DATA FOR THIS EXERCISE START
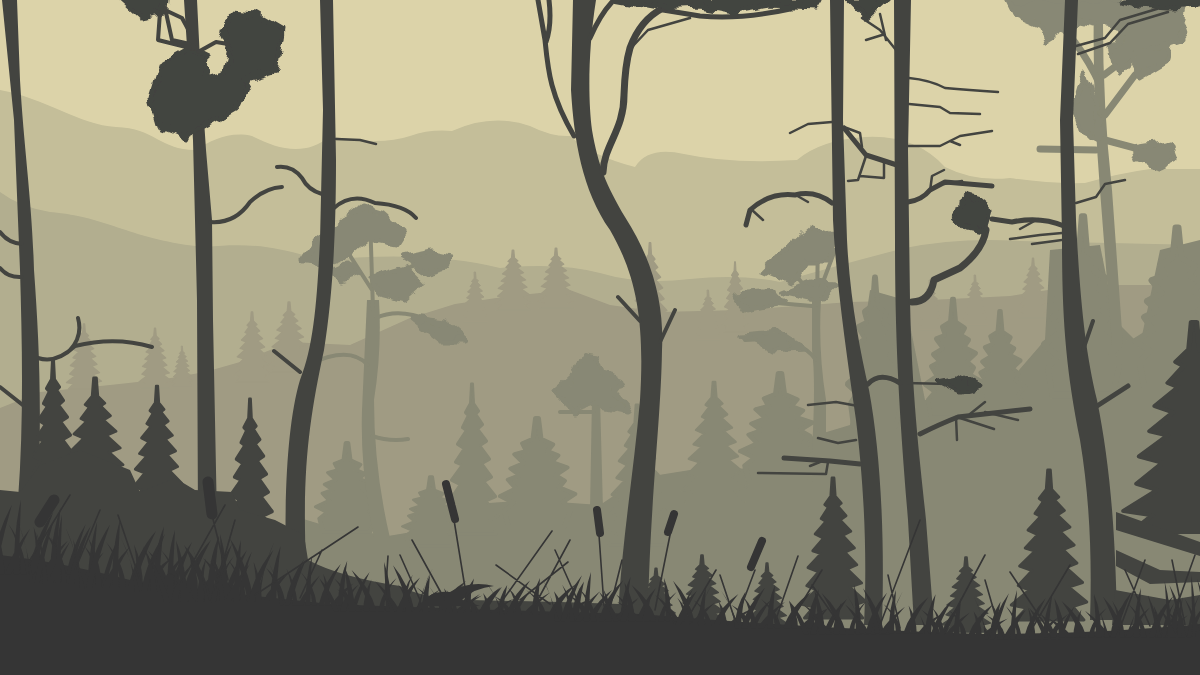
<!DOCTYPE html>
<html lang="en">
<head>
<meta charset="utf-8">
<title>Misty forest</title>
<style>
:root{--sky:#dcd3a9;--ridge-far:#c4be99;--ridge-near:#b2ae8f;--forest-far:#a09b83;--forest-mid:#888874;--forest-near:#434440;--ground:#353535}
html,body{margin:0;height:100%;overflow:hidden;background:var(--sky)}
svg{display:block;width:1200px;height:675px}
.sky{fill:var(--sky)}
.ridge-far{fill:var(--ridge-far)}
.ridge-near{fill:var(--ridge-near)}
.forest-far{fill:var(--forest-far);stroke:var(--forest-far)}
.forest-mid{fill:var(--forest-mid);stroke:var(--forest-mid)}
.forest-near{fill:var(--forest-near);stroke:var(--forest-near)}
.ground{fill:var(--ground);stroke:var(--ground)}
.layer{stroke-width:0;stroke-linejoin:round;stroke-linecap:round}
.limbs{fill:none;stroke-width:4}
.twigs{fill:none;stroke-width:2.5}
.stems{fill:none;stroke-width:1.6}
.leaves{stroke-width:5}
</style>
</head>
<body>
<svg viewBox="0 0 1200 675" role="img" aria-label="Layered forest silhouette with tall bare trunks, spruces and grass in front of misty hills">
<defs>
<path id="spruce" stroke-width="2" d="M-1 0L1 0L2 13L7 18L4 20L11 27L6 30L15 38L8 41L18 50L10 53L20 62L12 65L24 75L14 78L27 88L17 91L25 100H-24L-16 92L-27 90L-14 80L-22 77L-12 67L-21 64L-10 54L-17 52L-8 43L-15 40L-6 31L-10 29L-4 21L-7 19L-2 13Z"/>
<path id="fir" stroke-width="4" d="M-1 1L1 1L3 20L12 25L8 31L16 35L11 41L23 46L14 53L21 58L17 64L29 70L20 77L26 84L21 100H-22L-25 85L-18 78L-28 72L-16 65L-22 57L-13 53L-20 47L-10 42L-17 34L-8 31L-11 24L-3 20Z"/>
<path id="tuft" d="M0 62Q-2 30-14 8Q-4 30 5 62ZM6 62Q12 28 30 4Q18 34 12 62ZM16 62Q16 34 8 16Q20 34 22 62ZM22 62Q32 40 50 24Q36 44 29 62ZM32 62Q32 24 40 0Q38 30 38 62ZM40 62Q40 38 26 20Q44 38 46 62ZM48 62Q56 30 76 10Q60 40 55 62ZM56 62Q58 40 54 22Q63 40 63 62ZM64 62Q74 44 92 34Q78 48 71 62ZM72 62Q74 28 84 6Q80 36 79 62ZM82 62Q80 42 68 28Q86 42 89 62ZM90 62Q98 36 112 20Q102 42 96 62Z"/>
<filter id="ragged" x="-10%" y="-10%" width="120%" height="120%"><feTurbulence type="fractalNoise" baseFrequency=".06" numOctaves="2" seed="4"/><feDisplacementMap in="SourceGraphic" scale="14" xChannelSelector="R" yChannelSelector="G"/></filter>
</defs>

<rect class="sky" width="1200" height="675"/>
<path class="ridge-far" d="M0 90C45 98 80 125 116 127C155 128 160 150 195 150C212 140 230 131 252 136C275 148 305 158 330 136Q380 146 410 136Q430 129 452 131Q492 113 530 126Q552 137 570 136Q592 156 635 167Q648 146 684 154Q730 164 797 160Q820 140 865 137Q915 134 945 167Q975 182 1010 178Q1050 184 1085 183Q1120 173 1150 169L1200 169V675H0Z"/>
<path class="ridge-near" d="M0 192Q20 207 50 212C110 217 130 240 205 247C255 242 280 248 320 260Q430 250 500 268Q560 262 600 273Q640 285 690 279Q740 274 780 282Q850 262 905 248Q960 237 1020 241L1200 245V675H0Z"/>

<g class="layer forest-far">
<path d="M0 408L40 392L110 385L165 379L205 372L240 362L290 342L350 345L410 318L455 304L510 296L570 290L610 305L660 312L740 310L850 302L930 300L1010 296L1080 285L1200 285V675H0Z"/>
<use href="#spruce" transform="translate(84 324) scale(.65)"/>
<use href="#spruce" transform="translate(155 328) scale(.6)"/>
<use href="#spruce" transform="translate(182 346) scale(.4)"/>
<use href="#spruce" transform="translate(252 312) scale(.7)"/>
<use href="#spruce" transform="translate(289 302) scale(.8 .7)"/>
<use href="#spruce" transform="translate(475 272) scale(.5)"/>
<use href="#spruce" transform="translate(513 250) scale(.7 .6)"/>
<use href="#spruce" transform="translate(556 248) scale(.7 .6)"/>
<use href="#spruce" transform="translate(650 243) scale(.7 .9)"/>
<use href="#spruce" transform="translate(735 262) scale(.5 .7)"/>
<use href="#spruce" transform="translate(708 290) scale(.5)"/>
<use href="#spruce" transform="translate(1033 258) scale(.6)"/>
<use href="#spruce" transform="translate(975 275) scale(.5)"/>
<use href="#spruce" transform="translate(930 280) scale(.5)"/>
</g>

<g class="layer forest-mid">
<path d="M300 518L320 524L388 536L412 532L460 505L530 500L600 505L640 478L690 470L760 468L800 440L850 425L870 290L905 300L925 400L1000 392L1045 340L1050 250L1100 245L1115 320L1140 345L1160 250L1200 240V675H300Z"/>
<use href="#fir" transform="translate(347 442) scale(1.1 .9)"/>
<use href="#fir" transform="translate(431 476) scale(1 .7)"/>
<use href="#spruce" transform="translate(472 384) scale(1 1.5)"/>
<use href="#fir" transform="translate(537 417) scale(1.3 1.1)"/>
<use href="#spruce" transform="translate(637 405) scale(1.2 1.4)"/>
<use href="#spruce" transform="translate(714 382) scale(1.2 1.2)"/>
<use href="#fir" transform="translate(780 372) scale(1.4 1.1)"/>
<use href="#fir" transform="translate(875 276) scale(1 1.5)"/>
<use href="#fir" transform="translate(953 298) scale(1 1.2)"/>
<use href="#fir" transform="translate(1000 310) scale(.9 1.1)"/>
<use href="#fir" transform="translate(1083 215) scale(1.4 1.8)"/>
<use href="#fir" transform="translate(1177 226) scale(1.5 1.6)"/>
<!-- hazy pines -->
<path d="M367 300L379 300Q382 350 374 400Q374 470 390 538H374Q360 470 362 410ZM592 398H600L603 510H590ZM812 300H821Q818 350 826 400V450H812Q816 380 812 350ZM1094 0H1103Q1102 100 1112 190L1123 345H1112L1100 190Q1092 90 1094 0Z"/>
<g class="limbs">
<path d="M373 310L370 215M372 290L340 240M376 285L420 262M376 318Q410 302 465 340M368 365Q350 345 310 364M372 436Q390 442 408 439M596 400L586 355M594 412L560 412M600 405L628 410M817 305L818 235M816 300L785 262M820 290L835 250M812 306L740 300M816 360Q800 335 745 340"/>
<path stroke-width="7" d="M1100 85Q1080 40 1040 5M1104 75L1170 25M1105 115L1135 75M1102 130L1080 100M1105 140L1150 152M1096 150L1040 149"/>
</g>
<g class="leaves" filter="url(#ragged)">
<path d="M302 262L318 240L345 220L362 207L385 214L405 232L398 243L370 238L350 254L325 264ZM372 278L405 268L422 285L405 300L380 294ZM402 258L432 252L452 256L446 266L424 272ZM328 272L350 262L360 274L340 280ZM412 318L445 322L466 340L440 340Z"/>
<path d="M556 392L574 376L582 354L596 356L602 375L624 380L614 393L628 410L600 404L575 412ZM764 270L790 245L812 226L834 235L830 262L806 262L792 282ZM734 295L775 292L784 303L745 310ZM784 292L810 282L835 285L820 300ZM742 335L780 332L805 348L770 350Z"/>
<path d="M1008 0H1185L1180 22L1185 38L1140 52L1118 75L1112 50L1125 30L1080 20L1048 40L1040 25L1015 14ZM1085 72L1096 105L1100 140L1080 130L1074 110ZM1130 55L1170 40L1165 60L1140 75ZM1135 148L1172 142L1178 158L1160 167L1140 162Z"/>
</g>
</g>

<g class="layer forest-near">
<!-- trunks -->
<path d="M2 0H17L20 80C24 150 32 200 34 270C39 340 42 400 38 500H18C24 420 22 340 20 270L14 120Z"/>
<path d="M184 0H197L200 60L206 150L212 220L213 320L217 520H198L197 300L193 140Z"/>
<path d="M320 0H333L336 160C336 240 332 300 324 350C309 420 302 470 306 565H286C284 490 288 420 300 380C314 345 317 300 320 240L323 110Z"/>
<path d="M573 0H596C588 50 588 100 592 130C598 165 606 185 625 217C656 265 664 310 662 350C661 420 650 500 648 615H618C622 540 634 470 640 400C645 320 636 275 610 230C582 190 574 140 571 90Z"/>
<path d="M830 0H844L843 120L847 240C850 300 860 350 869 390C880 450 885 530 882 625H864C868 540 862 470 856 420C846 350 836 280 833 220Z"/>
<path d="M894 0H911L908 150L910 300C912 400 920 460 926 520L934 625H914L908 520C900 420 895 350 895 240Z"/>
<path d="M1065 0H1078L1073 120L1076 220C1080 300 1085 350 1097 400C1109 460 1115 520 1117 620H1090C1092 560 1090 500 1080 440C1066 370 1062 320 1062 240L1060 120Z"/>
<!-- heavy limbs -->
<g class="limbs">
<path d="M0 232Q8 243 22 244M0 268Q8 278 22 277M0 387L24 406M38 358Q56 364 75 346Q115 336 152 347M70 350Q83 336 78 318M210 222Q235 224 250 202Q265 188 282 187M322 194Q308 190 302 178Q292 165 277 167M334 208Q352 192 375 203Q405 205 416 218M300 372L274 351M640 321L618 297M660 342L675 310M1083 350L1093 321"/>
<path stroke-width="7" d="M603 172C604 145 624 130 624 95Q625 65 630 48Q640 20 663 8M912 302Q930 302 934 280L960 268Q983 250 986 230"/>
<path stroke-width="5" d="M574 136C550 95 548 70 545 40L538 0M546 42Q552 25 549 0M590 38Q600 15 612 2M663 10L700 16Q740 20 790 9M1064 226Q1040 216 1012 222L992 219M1097 406L1128 386M832 203Q815 190 795 195Q770 192 750 210L746 225M908 202Q922 200 930 190L945 182L992 186M844 128L866 155L900 166M920 434Q940 424 958 417L1030 409M868 384Q880 371 900 383M860 464L830 461L784 458"/>
</g>
<g class="twigs">
<path d="M336 139L360 140L376 144M832 122L808 124L790 133M752 210L763 220M794 194L808 202M844 127L860 133L862 147M866 156L858 180L848 181M860 176L884 178V163M896 50L880 30L862 18M882 35L866 40M886 40L880 14M909 78Q930 80 945 88Q968 90 998 92M909 104L940 107L950 113L980 114M908 146L940 146L960 136L992 131M950 141L960 145M930 191L932 176L944 170M944 184L962 181"/>
<path d="M1076 203L1096 197L1105 184L1125 180M1062 233L1040 235L1010 239M1062 240L1032 244M1038 219L1020 229M1078 54L1110 43L1128 24L1168 12M1076 46L1105 38L1120 20L1160 8M858 406L836 402L808 405M856 440L838 443L818 438M828 462L826 474L758 473M820 462L810 466M905 383L950 384M956 417L957 440M960 418L994 429M970 414L985 402M985 412L1018 420M633 46L648 30L690 18"/>
</g>
<!-- crowns and leaf clumps -->
<g class="leaves" filter="url(#ragged)">
<path d="M150 98L160 65L190 48L206 56L205 78L225 72L230 50L220 28L232 14L258 16L282 30L276 72L248 80L236 108L204 126L184 136L158 126ZM122 0H165L164 12L140 16ZM615 0H820L815 8L770 6L735 12L700 6L660 8ZM848 0H885L866 18ZM1120 0H1200V6L1170 8L1140 6Z"/>
<path d="M956 205L966 196L980 200L992 210L986 232L968 228L954 214ZM938 380L958 376L980 386L960 391Z"/>
</g>
<path class="limbs" d="M165 8L172 40L190 44M165 10L182 18L196 44M160 12L158 40L190 48M198 52L216 42L228 44"/>
<!-- near spruces -->
<use href="#spruce" transform="translate(53 360) scale(1 1.5)"/>
<use href="#spruce" transform="translate(95 378) scale(1.4 1.4)"/>
<use href="#spruce" transform="translate(157 386) scale(1.05 1.3)"/>
<use href="#spruce" transform="translate(250 399) scale(.95 1.5)"/>
<use href="#spruce" transform="translate(833 478) scale(1.2 1.4)"/>
<use href="#spruce" transform="translate(656 568) scale(.8 .6)"/>
<use href="#spruce" transform="translate(702 555) scale(.9 .75)"/>
<use href="#spruce" transform="translate(767 563) scale(.8 .7)"/>
<use href="#spruce" transform="translate(966 557) scale(.9 .75)"/>
<use href="#spruce" transform="translate(1049 470) scale(1.4 1.5)"/>
<use href="#spruce" transform="translate(1194 322) scale(2.6 2.1)"/>
<path d="M1116 512L1200 542V556L1116 530ZM1116 550L1160 570L1200 572V582L1150 584L1116 566ZM1115 590L1170 600L1200 595V625H1112Z"/>
<!-- left bank -->
<path d="M0 490L20 492L40 465L80 450L130 470L140 492L175 478L195 490L232 492L240 510L275 520L304 535L308 560Q340 577 400 586Q420 598 470 600L560 602L650 605V675H0Z"/>
</g>

<g class="layer ground">
<path d="M0 555Q60 562 130 580Q230 594 330 604Q480 610 640 614Q800 628 980 634Q1100 634 1200 624V675H0Z"/>
<use href="#tuft" transform="translate(-15 500) scale(.9 1.2)"/>
<use href="#tuft" transform="translate(30 515) scale(.8 1.1)"/>
<use href="#tuft" transform="translate(80 520) scale(1 1.1)"/>
<use href="#tuft" transform="translate(135 530)"/>
<use href="#tuft" transform="translate(260 534) scale(-1 1.1)"/>
<use href="#tuft" transform="translate(205 540) scale(.9 1)"/>
<use href="#tuft" transform="translate(280 556) scale(.8)"/>
<use href="#tuft" transform="translate(420 562) scale(-.9 .8)"/>
<use href="#tuft" transform="translate(390 575) scale(1 .6)"/>
<use href="#tuft" transform="translate(440 582) scale(.8 .5)"/>
<use href="#tuft" transform="translate(500 578) scale(1 .6)"/>
<use href="#tuft" transform="translate(555 572) scale(.9 .8)"/>
<use href="#tuft" transform="translate(700 578) scale(-.9 .7)"/>
<use href="#tuft" transform="translate(670 588) scale(.9 .6)"/>
<use href="#tuft" transform="translate(735 585) scale(1 .7)"/>
<use href="#tuft" transform="translate(890 585) scale(-.9 .8)"/>
<use href="#tuft" transform="translate(860 590) scale(.9 .7)"/>
<use href="#tuft" transform="translate(925 598) scale(.9 .6)"/>
<use href="#tuft" transform="translate(985 590) scale(.8)"/>
<use href="#tuft" transform="translate(1130 594) scale(-.9 .7)"/>
<use href="#tuft" transform="translate(1105 588) scale(.9 .8)"/>
<use href="#tuft" transform="translate(1215 575) scale(-.6 1)"/>
<path d="M425 602Q430 590 450 592Q470 580 494 586Q474 588 462 600L480 606H420Z"/>
<!-- fine stalks -->
<path class="stems" d="M30 560L70 495M75 570L100 510M140 580L118 515M180 585L225 505M215 590L235 520M255 595L358 527M300 598L322 550M385 600L388 556M420 600L400 555M445 600L412 540M500 604L552 531M535 605L570 540M520 600L568 562M580 606L555 550M550 604L496 565M610 608L622 560M690 614L716 570M735 620L720 575M775 622L798 556M790 622L822 570M840 625L812 585M880 625L920 520M900 628L888 575M945 630L985 555M1000 632L985 580M1030 632L1070 565M1050 632L1010 572M1120 628L1145 560M1150 626L1125 570M1170 625L1195 555M1185 625L1172 560M467 600L454 520M604 606L599 535M655 610L670 535M738 615L755 570M228 580L212 515"/>
<!-- cattails -->
<path class="limbs" style="stroke-width:8" d="M446 484L455 519M597 510L600 533M674 514L668 532M762 541L751 567"/>
<path class="limbs" style="stroke-width:11" d="M208 482L212 514M54 500L40 522"/>
</g>
</svg>
</body>
</html>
DATA FOR THIS EXERCISE END
• _TASK ITEM_: Count up the lines in the records where the string "near" appears. Your reply is that number alone.

• _EXERCISE ANSWER_: 6